I have the 16 zone Rachio too - Fantastic product. I have extra zones leftover too, but it is 100 feet away in the garage, and the pump room is in the basement. Its why I bought a wall plug transformer for $7.95. Orbit 3/4" irrigation value was $22.95. And I trust z-wave network protocol more than I do wi-fi (unless you have your router on a UPS). A lot cheaper than a $500 z-wave in-line valve - and you right, reliability is a concern (I have over 20 irrigation values buried, thorough summer and winter for over 10 year and they don’t ever fail) . My Aeon batteries are between 46%-53% capacity as reported in the controller after two years - and that is with the cheap no-name “AAA” batts they ship with. So probably 3+ years total before i get an alert to replace at less than 20%. Then with new Duracells…even more life,

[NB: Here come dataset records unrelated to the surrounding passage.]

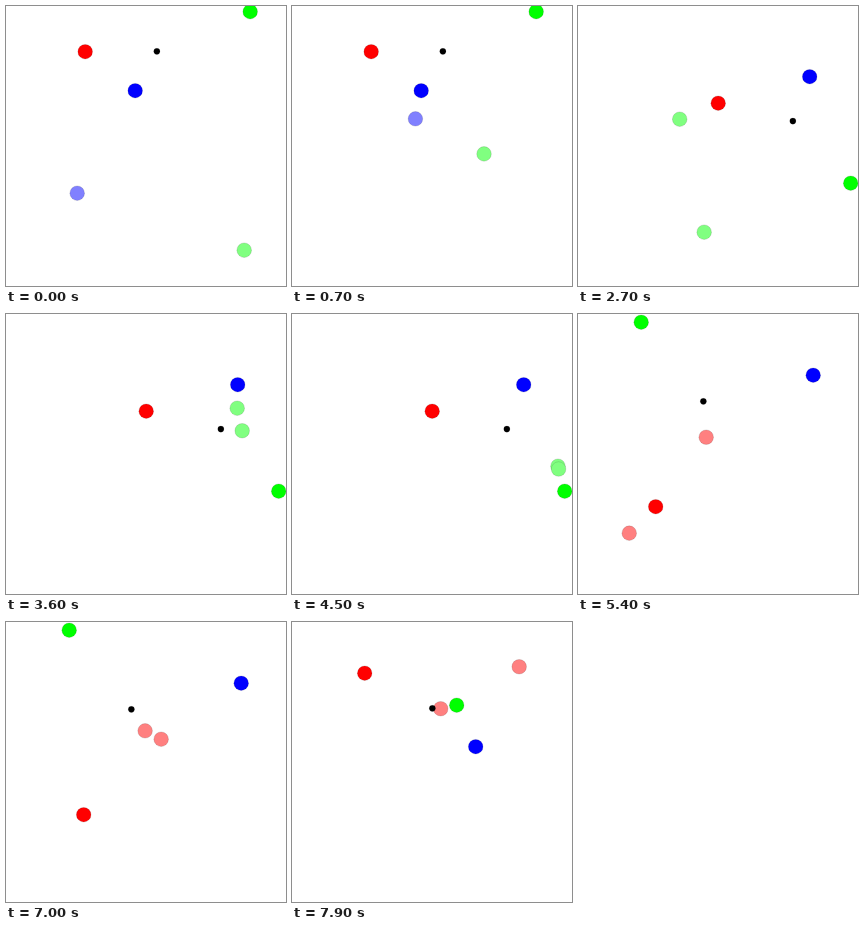
Recreate the animation shown at these times as an HTML page with a canvas. Size 280 px wide and 280 px high, loop 8000 ms.

```html
<!DOCTYPE html>
<html lang="en">
<head>
<meta charset="utf-8">
<title>Three attractors</title>
<style>
  html, body { margin: 0; width: 100%; height: 100%; overflow: hidden; background: #fff; }
  canvas { display: block; width: 100vw; height: 100vh; }
</style>
</head>
<body>
<canvas id="stage" width="280" height="280"></canvas>
<script>
const LOOP = 8000, STEP = 100, SCENE = 25, FALL = 7.5;
const SOLID = ['#f00', '#0f0', '#00f'];
const PALE = ['#ff8080', '#80ff80', '#8080ff'];
const RED = 0, GREEN = 1, BLUE = 2;

// Each mover falls from its start toward the middle, then from step `turn` on to its home.
const scenes = [
  {
    fixed: [[79, 45.5], [244, 5.5], [129, 84.5]], turn: 14,
    movers: [
      { home: BLUE, start: [71, 187], middle: [160.8, 59.1] },
      { home: GREEN, start: [238, 244], middle: [158.6, 78.4] }
    ]
  },
  {
    fixed: [[140, 97], [272.5, 177], [231.5, 70.5]], turn: 11,
    movers: [
      { home: GREEN, start: [90.6, 114.6], middle: [249.5, 91.3] },
      { home: GREEN, start: [116.7, 235.2], middle: [251.7, 100.9] }
    ]
  },
  {
    fixed: [[77.5, 192.5], [63, 8], [235, 61]], turn: 20,
    movers: [
      { home: RED, start: [22.1, 255.3], middle: [139, 108.5] },
      { home: RED, start: [119.1, 125], middle: [155, 117] }
    ]
  },
  {
    fixed: [[72.5, 51], [164.5, 83], [183.5, 124.5]], turn: 20,
    movers: [
      { home: RED, start: [255.6, 30.9], middle: [140, 86] },
      { home: RED, start: [151.3, 86.7], middle: [140, 86] }
    ]
  }
];

const ctx = document.getElementById('stage').getContext('2d');
ctx.translate(0.2, 0.2);

const mix = (a, b, u) => a.map((v, k) => v + (b[k] - v) * u);

function smooth(u) {
  u = Math.min(Math.max(u, 0), 1);
  return u * u * (3 - 2 * u);
}

function position(mover, scene, t) {
  const fallen = 1 - Math.exp(-((t / FALL) ** 2));
  const homing = smooth((t - scene.turn) / (SCENE - scene.turn));
  return mix(mix(mover.start, mover.middle, fallen), scene.fixed[mover.home], homing);
}

function centroid(points) {
  return [0, 1].map(k => points.reduce((sum, p) => sum + p[k], 0) / points.length);
}

function dot([x, y], r, color) {
  ctx.beginPath();
  ctx.arc(x, y, r, 0, 2 * Math.PI);
  ctx.fillStyle = color;
  ctx.fill();
  ctx.lineWidth = 0.4;
  ctx.strokeStyle = 'rgba(0,0,0,.3)';
  ctx.stroke();
}

function draw(ms) {
  const step = Math.floor((ms % LOOP) / STEP);
  const scene = scenes[Math.floor(step / SCENE)];
  ctx.fillStyle = '#fff';
  ctx.fillRect(-1, -1, 282, 282);
  scene.movers.forEach(m => dot(position(m, scene, step % SCENE), 7.3, PALE[m.home]));
  scene.fixed.forEach((p, i) => dot(p, 7.3, SOLID[i]));
  dot(centroid(scene.fixed), 3.1, '#000');
}

const begin = performance.now();
function tick() {
  draw(performance.now() - begin);
  requestAnimationFrame(tick);
}
tick();
</script>
</body>
</html>
```
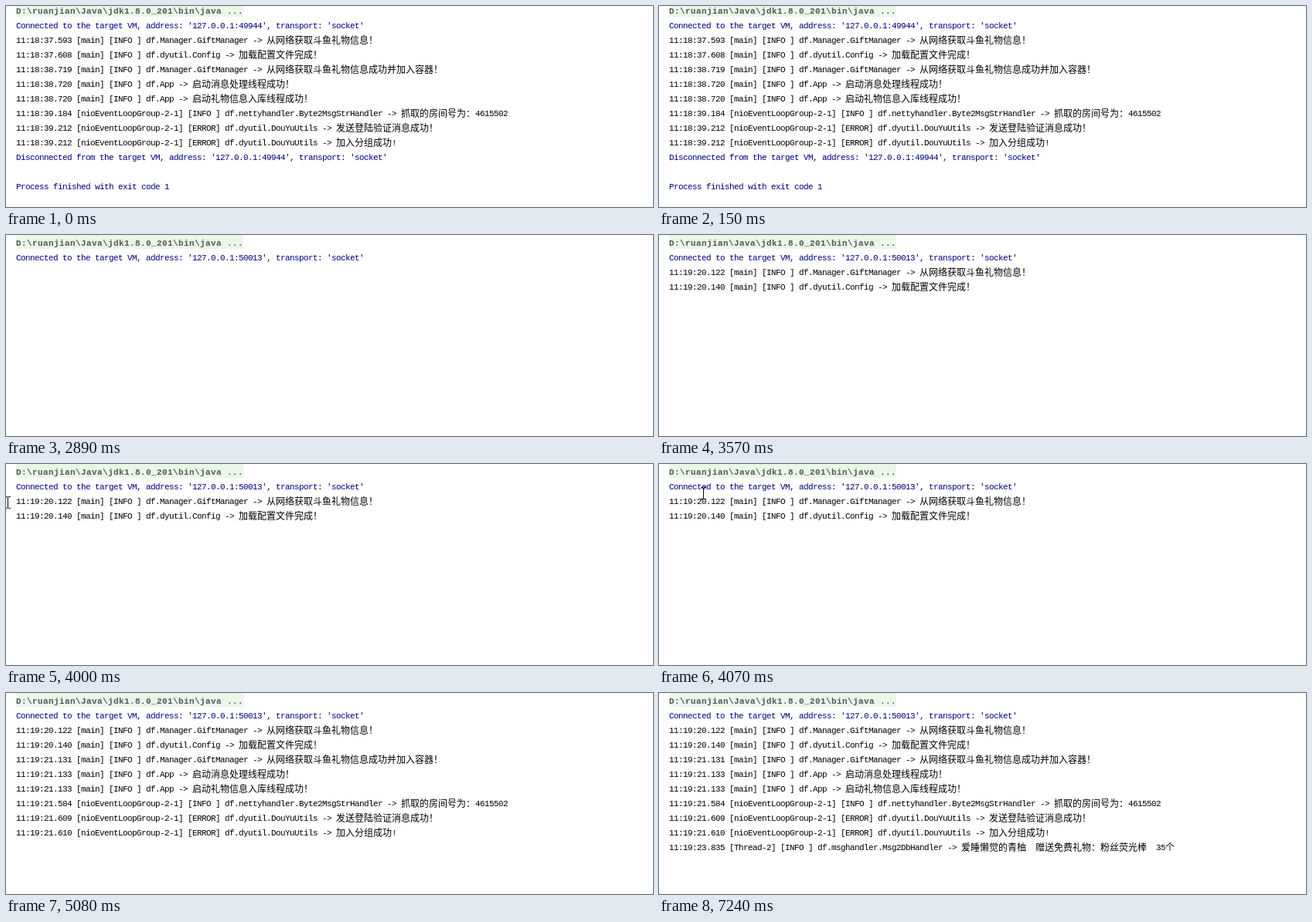
An HTML page that plays this animation: 837 px wide and 261 px high, repeating every 8 s.

```html
<!DOCTYPE html>
<html lang="zh-CN">
<head>
<meta charset="utf-8">
<title>Console</title>
<style>
  html, body { margin: 0; width: 100%; height: 100%; overflow: hidden; background: #fff; }
  svg { display: block; width: 837px; height: 261px; }
  text { white-space: pre; fill: #000; }
  .latin { font: 11px "Liberation Mono", monospace; letter-spacing: -0.6px; }
  .cjk { font: 12px "Noto Sans CJK SC", "Noto Sans CJK", sans-serif; }
  .cmd { font: bold 11px "Liberation Mono", monospace; letter-spacing: 0.4px; fill: #555; }
  .sys { fill: #000080; }
</style>
</head>
<body>
<svg id="stage" viewBox="0 0 837 261">
  <g id="head">
    <rect x="13" y="0" width="294" height="18" fill="#eaf6e8"/>
    <text class="cmd" x="13" y="14">D:\ruanjian\Java\jdk1.8.0_201\bin\java ...</text>
  </g>
  <path id="caret" d="M-3 .5H0M1 .5H4M.5 1V15M-3 15.5H0M1 15.5H4" fill="none" stroke="#000" shape-rendering="crispEdges"/>
</svg>
<script>
const LOOP = 8000, LEFT = 13, CELL = 6, BASE = 14, PITCH = 19, SCROLL = -4;
const stage = document.getElementById('stage');
const head = document.getElementById('head');
const caret = document.getElementById('caret');

const connected = port =>
  `Connected to the target VM, address: '127.0.0.1:${port}', transport: 'socket'`;
const loop = '[nioEventLoopGroup-2-1]';

// The eight log lines both runs share, given their time stamps
const log = stamps => [
  '[main] [INFO ] df.Manager.GiftManager -> 从网络获取斗鱼礼物信息!',
  '[main] [INFO ] df.dyutil.Config -> 加载配置文件完成!',
  '[main] [INFO ] df.Manager.GiftManager -> 从网络获取斗鱼礼物信息成功并加入容器!',
  '[main] [INFO ] df.App -> 启动消息处理线程成功!',
  '[main] [INFO ] df.App -> 启动礼物信息入库线程成功!',
  loop + ' [INFO ] df.nettyhandler.Byte2MsgStrHandler -> 抓取的房间号为:4615502',
  loop + ' [ERROR] df.dyutil.DouYuUtils -> 发送登陆验证消息成功!',
  loop + ' [ERROR] df.dyutil.DouYuUtils -> 加入分组成功!'
].map((line, i) => {
  const full = i === 7 ? line : line.replace('!', '\uff01');
  return `11:${stamps[i]} ${full.replace('为:', '为\uff1a')}`;
});

const oldRun = [
  connected(49944),
  ...log(['18:37.593', '18:37.608', '18:38.719', '18:38.720', '18:38.720',
          '18:39.184', '18:39.212', '18:39.212']),
  "Disconnected from the target VM, address: '127.0.0.1:49944', transport: 'socket'",
  '',
  'Process finished with exit code 1'
];
const newRun = [
  connected(50013),
  ...log(['19:20.122', '19:20.140', '19:21.131', '19:21.133', '19:21.133',
          '19:21.584', '19:21.609', '19:21.610']),
  '11:19:23.835 [Thread-2] [INFO ] df.msghandler.Msg2DbHandler -> ' +
  '爱睡懒觉的青柚  赠送免费礼物\uff1a粉丝荧光棒  35个'
];

// [time, rows of the new run on screen]
const reveals = [[2890, 1], [3570, 3], [4600, 6], [5080, 9], [7240, 10]];
const sweep = [4000, 4070, 4160, 4230, 4310, 4380, 4450, 4520, 4600];

function make(tag, attrs, parent) {
  const el = document.createElementNS('http://www.w3.org/2000/svg', tag);
  for (const k in attrs) el.setAttribute(k, attrs[k]);
  return parent.appendChild(el);
}

// Latin takes one cell per character, CJK two
function addRow(parent, line, i) {
  const row = make('g', {}, parent);
  const y = BASE + PITCH * (i + 1);
  const tone = /^\d/.test(line) ? '' : ' sys';
  let x = LEFT;
  for (const run of line.match(/[\x00-\x7f]+|[^\x00-\x7f]+/g) || []) {
    const wide = run.charCodeAt(0) > 127;
    const el = make('text', { x, y: wide ? y + 0.5 : y, class: (wide ? 'cjk' : 'latin') + tone }, row);
    el.textContent = run;
    x += run.length * CELL * (wide ? 2 : 1);
  }
  return row;
}

const oldGroup = make('g', { transform: `translate(0 ${SCROLL})` }, stage);
oldRun.forEach((line, i) => addRow(oldGroup, line, i));
const newGroup = make('g', {}, stage);
const newRows = newRun.map((line, i) => addRow(newGroup, line, i));
stage.appendChild(caret);

const show = (el, on) => el.setAttribute('visibility', on ? 'visible' : 'hidden');

function caretAt(t) {
  if (t >= 70 && t < 150) return [718, 111];
  if (t < 4000 || t >= 4670) return null;
  const p = sweep.filter(s => s <= t).length - 1;
  const u = p / (sweep.length - 1);
  return [Math.round(2 + 832 * u ** 1.306), Math.round(7 + 35 * (1 - u) ** 3)];
}

function draw() {
  const t = performance.now() % LOOP;
  const first = t < 2560;
  head.setAttribute('transform', `translate(0 ${first ? SCROLL : 0})`);
  show(oldGroup, first);
  const count = reveals.reduce((n, [at, rows]) => t >= at ? rows : n, 0);
  newRows.forEach((row, i) => show(row, i < count));
  const pos = caretAt(t);
  show(caret, pos);
  if (pos) caret.setAttribute('transform', `translate(${pos})`);
  requestAnimationFrame(draw);
}
draw();
</script>
</body>
</html>
```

If you use a z-wave 240v switch for the pump, remember you have to leave the existing knife “service disconnect” switch there as part of the circuit. Doesn’t matter much if you wire the z-wave just before or just after, but just about all North American Electrical Codes need that switch there for service personnel to visually see and know power is off and stays off before servicing equipment (a breaker at the main panel is not enough, as someone (homeowner) could turn that back on by mistake, or a z-wave controller remotely turns on a 240v smart switch). Same set up you see at A/C compressor outside the house, or why there is a furnace switch next to furnace.
And after rehashing this, I made a new z-wave controller scene to flush the pressure tank weekly now at a set time, just like the other filters do once a week. Just 10 seconds to get the big sediment out. Heavy iron in my water. Further, I’m now going to get another 3/4" irrigation valve and replace the hot water drain spigot for the same function -maybe once a month. No matter how much filter equip you have with well water, your hot water tank collects what ever is missed at the bottom of its tank. Its a function of how the water is heated in a column under pressure - the crap precipitates out and collects at the bottom, as does the particles that flake off the 'sacrificial anode" metal rod in the tank there to prevent rust. Water from a hot water tank should never be used for drinking or cooking for that reason. Boil from cold water only.
Final tip - I have a huge 75 gallon natural gas , powered exhaust hot water tank, electronic ignition. The control and fan wiring from the tank is plugged in to a z-wave leviton outlet. Saves a bit of money. I set the tank thermostat to highest it can go - 150+ f scalding temp - but the mixing valve on top of tank (crossover of cold to hot output) (building code) injects cold water to ensure that temp doesn’t reach faucets. It fires up at 5:00-7:00 am M-F (cheaper electricity overnight for on time of day use where I am). A super hot tank (with that tin foil air bubble blanker i added around it can provide hot water for up to 3 days). On weekends, I let it go super hot all day as the electricity is also lowest rate on weekends and more use all day. Does this make sense? Most people just turn down the temp setting of the tank to save money. I say to those people google “Legionnaires’ Disease”. Won’t happen in my tank - everything is killed off every morning at a 150 F setting. Setting your tank down to 100 F is a bacterial sauna for bugs. Boil it off, kill everything once a day and save money at the same time by putting your tank on a timer or z-wave or other controlled switch.